“In general, manufacturers are providing much more educational materials than ever before,” Day said. “And they are providing samples, which in independent pet is key to getting customers to try something new.”
Regina Crane, co-owner of All American Pets, which has two stores in Baltimore, added that manufacturer-provided coupons that help customers save money help get wet food into pet owners’ hands so they can experience the difference.
4 WAYS TO MAKE WET DIETS STAND OUT
To keep sales ringing in the wet pet food category, industry insiders offered four key merchandising techniques for independent pet product retailers.
1. Highlight unique and limited offerings
Some companies make “limited or seasonal” cans, which Nooga Paws in Chattanooga, Tenn., displays by the counter, said manager Caitlin Jones.
“This gives people who may not even think to pass the wet food aisles a chance to see a wet food can and ask questions,” she said.
Bill Shaner, managing partner and CEO at PetGuard in Sewickley, Pa., recommended dedicating an endcap or the store window to highlight popular or up-and-coming wet food lines and rotating it every month.
2. Rotate specials
“Run BOGO [buy one, get one] or Buy 2, Get 1 promos to entice customers to give it a try,” said Darrel Day, owner of Dog Gone Holistic, which has two stores in Florida. “This has been really effective for us when it comes to pouches.”
3. Offer samples
“Samples are a great tool to get a specific brand in the hands of the pet owner,” said Regina Crane, co-owner of All American Pets, which has two stores in Baltimore.
Day recommended getting free samples from the manufacturer’s rep or periodically just giving an interested customer a can to try.
4. Group products
“Dedicate an endcap to showcase products that share a common selling point, such as ‘Organic Certified’ or ‘Made in the USA,’” Shaner said. “Also, remember that wet foods are often purchased on impulse to add variety to a pet’s diet.”
Dog Gone Holistic displays a brand’s wet and kibble together for the add-on sale. The cans are displayed in an eye-level band around the store, which draws attention to them, Day explained.

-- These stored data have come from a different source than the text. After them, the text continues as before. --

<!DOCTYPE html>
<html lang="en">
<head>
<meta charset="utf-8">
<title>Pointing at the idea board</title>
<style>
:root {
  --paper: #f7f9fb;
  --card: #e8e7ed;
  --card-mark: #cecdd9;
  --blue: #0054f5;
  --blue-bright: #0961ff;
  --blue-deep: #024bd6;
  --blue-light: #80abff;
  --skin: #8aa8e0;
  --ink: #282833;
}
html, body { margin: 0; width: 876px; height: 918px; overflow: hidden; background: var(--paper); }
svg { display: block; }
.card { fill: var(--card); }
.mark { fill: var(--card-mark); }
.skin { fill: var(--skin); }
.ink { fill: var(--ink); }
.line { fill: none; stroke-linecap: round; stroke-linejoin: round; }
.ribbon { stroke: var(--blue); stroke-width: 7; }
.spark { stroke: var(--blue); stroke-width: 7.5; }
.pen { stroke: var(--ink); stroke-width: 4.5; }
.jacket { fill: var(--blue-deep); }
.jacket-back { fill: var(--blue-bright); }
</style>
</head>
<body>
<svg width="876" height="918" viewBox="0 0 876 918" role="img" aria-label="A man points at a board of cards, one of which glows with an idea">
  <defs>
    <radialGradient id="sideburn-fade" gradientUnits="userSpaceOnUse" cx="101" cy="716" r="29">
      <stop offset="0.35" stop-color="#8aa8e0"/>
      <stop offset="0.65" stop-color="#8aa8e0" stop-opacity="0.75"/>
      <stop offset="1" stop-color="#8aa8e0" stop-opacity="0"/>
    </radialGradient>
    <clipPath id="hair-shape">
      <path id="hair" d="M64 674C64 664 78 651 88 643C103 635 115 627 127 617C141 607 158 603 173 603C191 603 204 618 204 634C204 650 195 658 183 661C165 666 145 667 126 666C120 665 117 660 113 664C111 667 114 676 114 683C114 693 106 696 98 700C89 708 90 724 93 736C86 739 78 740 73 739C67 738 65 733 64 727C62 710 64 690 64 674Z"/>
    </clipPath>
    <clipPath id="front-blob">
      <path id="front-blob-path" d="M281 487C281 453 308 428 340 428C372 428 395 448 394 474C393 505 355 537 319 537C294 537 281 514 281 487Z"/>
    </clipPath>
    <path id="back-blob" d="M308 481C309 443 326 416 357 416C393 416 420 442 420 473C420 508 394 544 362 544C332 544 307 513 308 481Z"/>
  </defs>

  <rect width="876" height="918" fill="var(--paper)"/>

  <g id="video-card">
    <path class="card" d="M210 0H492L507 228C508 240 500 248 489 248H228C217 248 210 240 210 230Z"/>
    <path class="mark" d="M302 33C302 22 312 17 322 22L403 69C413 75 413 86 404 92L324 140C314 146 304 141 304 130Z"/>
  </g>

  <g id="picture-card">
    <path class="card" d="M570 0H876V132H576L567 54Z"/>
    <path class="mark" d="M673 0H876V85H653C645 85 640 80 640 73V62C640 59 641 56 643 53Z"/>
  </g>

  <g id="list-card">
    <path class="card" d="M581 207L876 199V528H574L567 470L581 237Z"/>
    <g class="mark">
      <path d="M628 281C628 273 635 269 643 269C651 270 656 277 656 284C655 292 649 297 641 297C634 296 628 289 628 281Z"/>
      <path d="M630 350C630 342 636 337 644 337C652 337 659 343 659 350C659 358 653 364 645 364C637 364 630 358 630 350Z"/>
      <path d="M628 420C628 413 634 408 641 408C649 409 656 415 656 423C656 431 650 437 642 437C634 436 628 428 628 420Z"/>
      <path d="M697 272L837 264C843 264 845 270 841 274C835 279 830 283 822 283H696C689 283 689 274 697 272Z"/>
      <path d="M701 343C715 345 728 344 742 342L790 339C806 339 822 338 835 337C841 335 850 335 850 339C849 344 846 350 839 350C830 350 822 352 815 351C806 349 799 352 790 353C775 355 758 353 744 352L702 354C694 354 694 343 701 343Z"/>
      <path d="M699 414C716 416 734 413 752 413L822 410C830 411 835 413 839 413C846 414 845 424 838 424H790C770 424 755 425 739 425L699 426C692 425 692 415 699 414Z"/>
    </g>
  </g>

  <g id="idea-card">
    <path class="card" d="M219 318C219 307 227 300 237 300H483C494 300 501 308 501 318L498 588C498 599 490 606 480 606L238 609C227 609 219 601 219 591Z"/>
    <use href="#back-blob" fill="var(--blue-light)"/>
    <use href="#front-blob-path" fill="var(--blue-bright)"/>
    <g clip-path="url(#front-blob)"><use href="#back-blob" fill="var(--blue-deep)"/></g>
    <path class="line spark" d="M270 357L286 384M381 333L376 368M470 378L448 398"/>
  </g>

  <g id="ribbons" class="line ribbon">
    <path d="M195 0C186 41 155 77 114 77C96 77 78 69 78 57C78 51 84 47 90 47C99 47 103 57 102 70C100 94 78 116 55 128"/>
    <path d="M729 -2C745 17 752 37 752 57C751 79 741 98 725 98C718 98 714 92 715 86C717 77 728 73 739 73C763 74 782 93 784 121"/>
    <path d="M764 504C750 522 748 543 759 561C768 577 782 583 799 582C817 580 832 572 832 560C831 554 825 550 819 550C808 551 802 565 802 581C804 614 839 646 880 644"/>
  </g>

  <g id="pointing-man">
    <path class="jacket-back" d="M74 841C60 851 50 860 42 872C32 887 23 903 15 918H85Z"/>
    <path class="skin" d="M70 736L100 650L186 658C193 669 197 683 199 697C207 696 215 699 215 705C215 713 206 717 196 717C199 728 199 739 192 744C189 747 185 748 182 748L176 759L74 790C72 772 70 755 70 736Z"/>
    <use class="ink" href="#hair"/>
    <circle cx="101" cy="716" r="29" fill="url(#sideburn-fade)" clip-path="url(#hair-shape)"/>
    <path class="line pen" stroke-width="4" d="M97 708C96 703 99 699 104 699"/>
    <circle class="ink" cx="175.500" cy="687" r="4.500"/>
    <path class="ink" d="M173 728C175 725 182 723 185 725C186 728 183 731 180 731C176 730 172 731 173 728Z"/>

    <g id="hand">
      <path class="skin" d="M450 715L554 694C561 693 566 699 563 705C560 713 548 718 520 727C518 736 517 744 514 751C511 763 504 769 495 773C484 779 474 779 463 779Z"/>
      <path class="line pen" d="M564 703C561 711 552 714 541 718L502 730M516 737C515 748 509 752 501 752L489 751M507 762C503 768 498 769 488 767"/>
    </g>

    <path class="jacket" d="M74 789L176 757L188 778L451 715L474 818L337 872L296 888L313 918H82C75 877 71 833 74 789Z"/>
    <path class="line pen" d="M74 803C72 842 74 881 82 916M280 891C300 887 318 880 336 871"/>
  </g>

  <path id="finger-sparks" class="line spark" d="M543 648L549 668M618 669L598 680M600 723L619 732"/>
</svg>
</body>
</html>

Nooga Paws offers a canned food aisle beside the dry food wall and sometimes places cans with their kibble counterparts to increase customers’ awareness.